Our home toilets are not waste bins for the disposal of care and hygiene products. Here’s what you shouldn’t clean in the bathroom.
Only three things can be flushed down the toilet: urine, feces, and toilet paper. In other words, human excrement, or the three elements: urine, feces and paper.
Sewer travel usually takes place in one of two directions. You pour water into the local sewer in your area or into a septic tank near your home.
Before reaching the local sewage treatment plant, the sewage passes through a screen of metal rods that filters out large objects and objects that enter the sewer.
From there, it all ends up in a sump where solids such as sand and gravel collected all the way down settle to the bottom.
These early cleaning units are also responsible for removing other washes.
Did you know that 50 percent of the insoluble materials in the sewer are paper towels from public restrooms, followed by 25 percent of baby wipes, and then a mixture of condoms, facial tissues, tampons, and other things?
Finally, after passing through the primary clarifiers, the wastewater continues the treatment process using aerotanks, new clarifiers and, in some cases, tertiary treatment plants, where it is decontaminated with chlorine and/or ultraviolet (UV) radiation.
Ultimately, in the most advanced wastewater treatment systems, we may have recycled water that can be used for agriculture or human consumption.
However, no sewer system is perfect. According to the World Health Organization (WHO), only 27% of the world’s population (about 1.9 billion people) use private sanitation facilities connected to sewers, from which wastewater is treated.
We’ve all made mistakes, and we can all change our daily habits. Even if it takes time. You just need to think twice before flushing the toilet.
Remember that by adopting a new behavior, you are reducing the amount of potentially harmful toxic substances and chemicals that interact with water and marine life.
When you flush these 20 items down the toilet, not only are you ruining your plumbing, you’re also polluting your local water supply.
Some of them are pretty obvious, but there are some that we think could be investigated but shouldn’t end up in the sewer system.
Teach your children to follow toilet rules. Do not flush the following items down the toilet:
- Paper towels

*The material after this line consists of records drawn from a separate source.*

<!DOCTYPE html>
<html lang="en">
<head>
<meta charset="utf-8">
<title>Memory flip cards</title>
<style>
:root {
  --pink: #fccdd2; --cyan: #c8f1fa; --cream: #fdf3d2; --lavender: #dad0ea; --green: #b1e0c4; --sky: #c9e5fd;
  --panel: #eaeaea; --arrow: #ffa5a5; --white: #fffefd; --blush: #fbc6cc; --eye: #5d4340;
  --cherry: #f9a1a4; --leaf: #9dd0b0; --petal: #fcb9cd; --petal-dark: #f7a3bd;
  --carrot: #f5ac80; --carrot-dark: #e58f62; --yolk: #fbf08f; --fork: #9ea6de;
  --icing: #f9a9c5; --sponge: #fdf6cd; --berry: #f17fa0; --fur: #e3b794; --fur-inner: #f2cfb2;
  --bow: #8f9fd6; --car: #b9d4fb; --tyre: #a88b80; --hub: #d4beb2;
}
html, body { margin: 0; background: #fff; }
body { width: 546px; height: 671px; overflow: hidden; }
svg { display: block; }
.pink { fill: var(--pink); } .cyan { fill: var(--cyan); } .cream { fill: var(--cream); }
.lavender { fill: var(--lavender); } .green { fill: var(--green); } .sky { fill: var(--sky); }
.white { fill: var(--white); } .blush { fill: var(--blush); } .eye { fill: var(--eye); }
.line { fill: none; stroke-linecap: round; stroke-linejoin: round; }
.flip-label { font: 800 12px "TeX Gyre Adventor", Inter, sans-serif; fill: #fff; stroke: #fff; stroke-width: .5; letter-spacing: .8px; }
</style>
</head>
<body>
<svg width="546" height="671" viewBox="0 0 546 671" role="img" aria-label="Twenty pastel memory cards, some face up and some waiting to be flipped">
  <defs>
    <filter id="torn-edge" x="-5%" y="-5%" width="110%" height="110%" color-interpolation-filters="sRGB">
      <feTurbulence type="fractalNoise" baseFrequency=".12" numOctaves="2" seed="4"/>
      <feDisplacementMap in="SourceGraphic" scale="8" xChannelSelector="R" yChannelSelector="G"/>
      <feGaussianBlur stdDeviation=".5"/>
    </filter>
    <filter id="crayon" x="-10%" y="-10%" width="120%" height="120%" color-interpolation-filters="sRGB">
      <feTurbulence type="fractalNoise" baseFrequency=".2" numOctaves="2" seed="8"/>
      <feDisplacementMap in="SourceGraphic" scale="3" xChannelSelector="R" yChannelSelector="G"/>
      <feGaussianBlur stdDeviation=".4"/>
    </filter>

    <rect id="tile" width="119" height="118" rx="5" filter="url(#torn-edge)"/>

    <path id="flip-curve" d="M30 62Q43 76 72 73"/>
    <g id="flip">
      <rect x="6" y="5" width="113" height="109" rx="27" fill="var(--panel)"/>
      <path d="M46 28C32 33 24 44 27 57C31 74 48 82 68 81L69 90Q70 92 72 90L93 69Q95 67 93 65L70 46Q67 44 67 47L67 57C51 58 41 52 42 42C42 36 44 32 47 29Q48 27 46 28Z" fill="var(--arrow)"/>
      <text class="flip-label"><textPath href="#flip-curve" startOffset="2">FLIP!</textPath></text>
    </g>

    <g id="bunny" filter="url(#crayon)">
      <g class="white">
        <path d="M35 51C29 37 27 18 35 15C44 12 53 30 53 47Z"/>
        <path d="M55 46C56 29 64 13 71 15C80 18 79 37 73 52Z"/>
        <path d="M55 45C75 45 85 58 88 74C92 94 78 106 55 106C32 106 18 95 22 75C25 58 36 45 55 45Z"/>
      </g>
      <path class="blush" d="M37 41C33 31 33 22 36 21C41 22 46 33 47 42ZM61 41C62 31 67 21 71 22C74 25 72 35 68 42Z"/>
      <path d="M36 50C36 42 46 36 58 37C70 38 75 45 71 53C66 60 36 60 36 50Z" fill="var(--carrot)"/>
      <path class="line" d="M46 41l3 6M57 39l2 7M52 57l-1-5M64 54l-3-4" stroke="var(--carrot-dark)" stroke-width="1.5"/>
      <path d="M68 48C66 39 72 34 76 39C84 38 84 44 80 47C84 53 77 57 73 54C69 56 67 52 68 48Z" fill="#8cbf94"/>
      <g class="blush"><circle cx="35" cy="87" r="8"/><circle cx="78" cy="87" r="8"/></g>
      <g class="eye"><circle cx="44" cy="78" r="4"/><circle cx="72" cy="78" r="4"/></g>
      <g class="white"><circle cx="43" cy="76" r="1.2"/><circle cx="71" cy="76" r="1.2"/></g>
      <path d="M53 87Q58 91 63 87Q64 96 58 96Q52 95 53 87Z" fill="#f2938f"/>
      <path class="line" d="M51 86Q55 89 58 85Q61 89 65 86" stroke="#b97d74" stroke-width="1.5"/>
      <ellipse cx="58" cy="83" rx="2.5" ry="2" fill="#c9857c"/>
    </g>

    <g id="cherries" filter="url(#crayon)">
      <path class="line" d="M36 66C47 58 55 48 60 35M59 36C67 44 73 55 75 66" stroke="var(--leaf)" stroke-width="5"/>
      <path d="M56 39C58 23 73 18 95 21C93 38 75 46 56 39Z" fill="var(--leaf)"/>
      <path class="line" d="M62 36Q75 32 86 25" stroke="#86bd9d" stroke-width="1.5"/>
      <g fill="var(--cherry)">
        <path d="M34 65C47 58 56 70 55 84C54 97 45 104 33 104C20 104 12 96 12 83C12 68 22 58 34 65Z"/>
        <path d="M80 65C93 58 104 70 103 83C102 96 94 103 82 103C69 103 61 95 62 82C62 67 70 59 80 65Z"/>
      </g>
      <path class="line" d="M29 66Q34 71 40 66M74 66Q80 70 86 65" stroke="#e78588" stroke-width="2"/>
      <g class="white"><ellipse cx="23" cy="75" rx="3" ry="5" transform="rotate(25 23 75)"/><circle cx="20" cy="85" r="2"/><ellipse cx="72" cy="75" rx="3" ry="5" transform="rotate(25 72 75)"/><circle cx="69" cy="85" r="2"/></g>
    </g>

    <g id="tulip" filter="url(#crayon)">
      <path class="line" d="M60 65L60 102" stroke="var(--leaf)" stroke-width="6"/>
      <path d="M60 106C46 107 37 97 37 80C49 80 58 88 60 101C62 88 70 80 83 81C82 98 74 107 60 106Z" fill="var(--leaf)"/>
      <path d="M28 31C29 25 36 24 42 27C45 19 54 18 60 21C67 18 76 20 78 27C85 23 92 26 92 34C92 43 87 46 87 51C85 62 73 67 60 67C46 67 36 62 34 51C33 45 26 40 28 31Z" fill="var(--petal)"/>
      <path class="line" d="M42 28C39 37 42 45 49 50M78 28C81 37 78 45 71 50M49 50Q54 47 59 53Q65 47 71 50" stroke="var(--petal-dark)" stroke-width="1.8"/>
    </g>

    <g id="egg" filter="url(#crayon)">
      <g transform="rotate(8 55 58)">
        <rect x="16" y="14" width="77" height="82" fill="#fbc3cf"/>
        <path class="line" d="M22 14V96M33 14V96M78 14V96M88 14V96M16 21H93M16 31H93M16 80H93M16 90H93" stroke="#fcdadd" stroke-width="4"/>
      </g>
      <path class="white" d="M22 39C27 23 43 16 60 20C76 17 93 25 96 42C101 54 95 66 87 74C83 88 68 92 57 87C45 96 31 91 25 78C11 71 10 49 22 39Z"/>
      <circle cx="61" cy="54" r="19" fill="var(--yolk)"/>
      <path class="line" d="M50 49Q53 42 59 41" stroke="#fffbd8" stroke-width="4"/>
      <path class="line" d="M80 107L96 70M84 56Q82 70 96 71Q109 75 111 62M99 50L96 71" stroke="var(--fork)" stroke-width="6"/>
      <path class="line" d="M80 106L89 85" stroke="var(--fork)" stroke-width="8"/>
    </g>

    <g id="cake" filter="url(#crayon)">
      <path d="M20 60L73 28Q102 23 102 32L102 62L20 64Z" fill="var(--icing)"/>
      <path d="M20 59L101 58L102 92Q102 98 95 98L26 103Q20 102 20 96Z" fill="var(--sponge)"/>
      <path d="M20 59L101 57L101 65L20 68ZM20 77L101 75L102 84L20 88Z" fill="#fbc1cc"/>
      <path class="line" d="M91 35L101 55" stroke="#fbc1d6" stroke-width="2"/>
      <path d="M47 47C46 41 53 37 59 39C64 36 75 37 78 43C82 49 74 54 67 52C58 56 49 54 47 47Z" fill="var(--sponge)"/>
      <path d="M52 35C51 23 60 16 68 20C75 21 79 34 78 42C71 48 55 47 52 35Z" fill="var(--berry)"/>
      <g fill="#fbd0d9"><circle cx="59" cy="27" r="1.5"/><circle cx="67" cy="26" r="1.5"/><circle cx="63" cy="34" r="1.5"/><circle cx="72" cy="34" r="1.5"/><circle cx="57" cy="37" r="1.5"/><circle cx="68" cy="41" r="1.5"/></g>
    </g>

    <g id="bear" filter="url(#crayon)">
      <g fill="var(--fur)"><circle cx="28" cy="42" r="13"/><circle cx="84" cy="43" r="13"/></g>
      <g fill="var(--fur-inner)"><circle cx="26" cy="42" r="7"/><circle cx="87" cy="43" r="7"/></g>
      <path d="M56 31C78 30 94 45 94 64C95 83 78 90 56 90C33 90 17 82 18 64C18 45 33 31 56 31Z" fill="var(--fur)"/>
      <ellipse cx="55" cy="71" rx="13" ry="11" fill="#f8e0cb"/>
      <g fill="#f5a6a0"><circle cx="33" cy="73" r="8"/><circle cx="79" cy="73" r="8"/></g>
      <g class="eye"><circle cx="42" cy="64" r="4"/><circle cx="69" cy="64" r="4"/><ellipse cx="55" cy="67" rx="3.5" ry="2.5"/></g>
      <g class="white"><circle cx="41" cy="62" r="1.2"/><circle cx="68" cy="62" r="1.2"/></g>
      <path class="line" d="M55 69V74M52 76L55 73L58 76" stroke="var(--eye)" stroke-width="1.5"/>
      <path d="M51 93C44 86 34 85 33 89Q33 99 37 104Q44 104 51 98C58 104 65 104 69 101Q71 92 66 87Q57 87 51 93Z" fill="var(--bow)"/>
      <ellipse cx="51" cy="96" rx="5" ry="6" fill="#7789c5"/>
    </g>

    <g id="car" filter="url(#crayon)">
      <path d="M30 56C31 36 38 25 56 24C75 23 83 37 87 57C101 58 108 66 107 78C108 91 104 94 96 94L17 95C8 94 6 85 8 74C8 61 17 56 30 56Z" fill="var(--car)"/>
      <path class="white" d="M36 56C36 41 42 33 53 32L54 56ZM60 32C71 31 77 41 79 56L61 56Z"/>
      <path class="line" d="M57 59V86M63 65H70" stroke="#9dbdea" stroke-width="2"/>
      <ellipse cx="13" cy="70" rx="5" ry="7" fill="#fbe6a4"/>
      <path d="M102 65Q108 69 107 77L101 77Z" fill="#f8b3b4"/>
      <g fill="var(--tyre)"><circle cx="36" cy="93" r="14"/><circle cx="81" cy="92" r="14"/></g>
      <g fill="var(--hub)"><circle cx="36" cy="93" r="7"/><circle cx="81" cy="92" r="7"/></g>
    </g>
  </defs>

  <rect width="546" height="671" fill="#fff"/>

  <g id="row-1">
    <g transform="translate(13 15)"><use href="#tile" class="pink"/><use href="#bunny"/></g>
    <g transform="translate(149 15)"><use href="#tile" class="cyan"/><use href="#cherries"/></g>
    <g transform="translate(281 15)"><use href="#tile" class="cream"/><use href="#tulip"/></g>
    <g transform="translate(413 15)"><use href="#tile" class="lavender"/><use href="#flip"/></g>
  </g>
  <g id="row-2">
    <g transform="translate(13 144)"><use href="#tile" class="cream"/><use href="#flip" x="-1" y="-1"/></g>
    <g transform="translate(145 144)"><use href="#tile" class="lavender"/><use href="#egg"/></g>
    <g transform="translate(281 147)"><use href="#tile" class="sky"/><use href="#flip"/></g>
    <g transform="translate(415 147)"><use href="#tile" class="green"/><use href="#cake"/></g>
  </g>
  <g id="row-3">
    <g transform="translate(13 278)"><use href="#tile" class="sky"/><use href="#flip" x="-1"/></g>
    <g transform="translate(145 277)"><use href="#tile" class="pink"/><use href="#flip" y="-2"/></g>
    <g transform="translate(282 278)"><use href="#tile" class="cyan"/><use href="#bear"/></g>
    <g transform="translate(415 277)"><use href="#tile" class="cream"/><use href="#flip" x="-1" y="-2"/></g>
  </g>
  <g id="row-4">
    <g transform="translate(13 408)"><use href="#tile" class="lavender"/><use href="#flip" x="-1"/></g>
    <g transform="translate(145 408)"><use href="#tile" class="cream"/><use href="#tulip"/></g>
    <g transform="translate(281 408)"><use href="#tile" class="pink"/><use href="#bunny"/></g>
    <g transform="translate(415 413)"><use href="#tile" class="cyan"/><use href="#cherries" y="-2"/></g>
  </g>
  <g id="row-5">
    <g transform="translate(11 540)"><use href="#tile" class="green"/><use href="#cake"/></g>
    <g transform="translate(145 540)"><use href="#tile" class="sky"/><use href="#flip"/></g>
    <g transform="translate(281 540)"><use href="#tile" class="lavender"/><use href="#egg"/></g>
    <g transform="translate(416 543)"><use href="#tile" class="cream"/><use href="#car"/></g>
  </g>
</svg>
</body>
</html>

surprised? Don’t be. Yes, they look and feel like toilet paper, but they are not allowed in the toilet. Believe it or not, paper towels don’t have the same properties as toilet paper and don’t break down as easily in the drain.
- Cosmetic wipes
Wet wipes are one of the most difficult problems in modern sewerage systems. They are responsible for creating half of the world’s fat storage barriers, also known as body fat. Cosmetic wipes do not dissolve in water and have a very negative effect on the wastewater treatment process.
- Baby wipes
It is soft, delicate and gentle, but not biodegradable like toilet paper. And just because wet wipes are bad for kids doesn’t mean they won’t harm the environment. Baby wipes are non-biodegradable, so do not wash them.
Not only is it disgusting that they end up in public waterways, they are also not biodegradable. Latex causes serious sewage problems, so keep it a secret and throw it away.
Getting rid of feminine products has always been a problem for women. But this is also a problem with plumbing because it can quickly clog pipes. Roll up your tampons or sanitary pads and put them in a small sanitary bag, then throw them in the trash.
- Dental floss
Dental floss is usually made from Teflon or nylon. When washed, it mixes with wet wipes, paper towels, hair and other items, forming huge balls that clog pumps and drains.
- Contact lenses
Approximately 125 million people worldwide use contact lenses every day. As a result, the services are bombarded with billions of daily contacts every year. But few people know that throwing used lenses down the drain contributes to the creation of trillions of microplastics, which is one of the main environmental problems of our time.
- Cotton wool
They are small and flexible, clog drains and do not decompose quickly. Cotton swabs are the cause of many blockages in toilets.
Yes, there are still people who flush diapers down the toilet. And those who do this will clog the toilet in no time. To make matters worse, modern baby diapers are made from materials that expand on contact with water.
It is soft, gentle and absorbent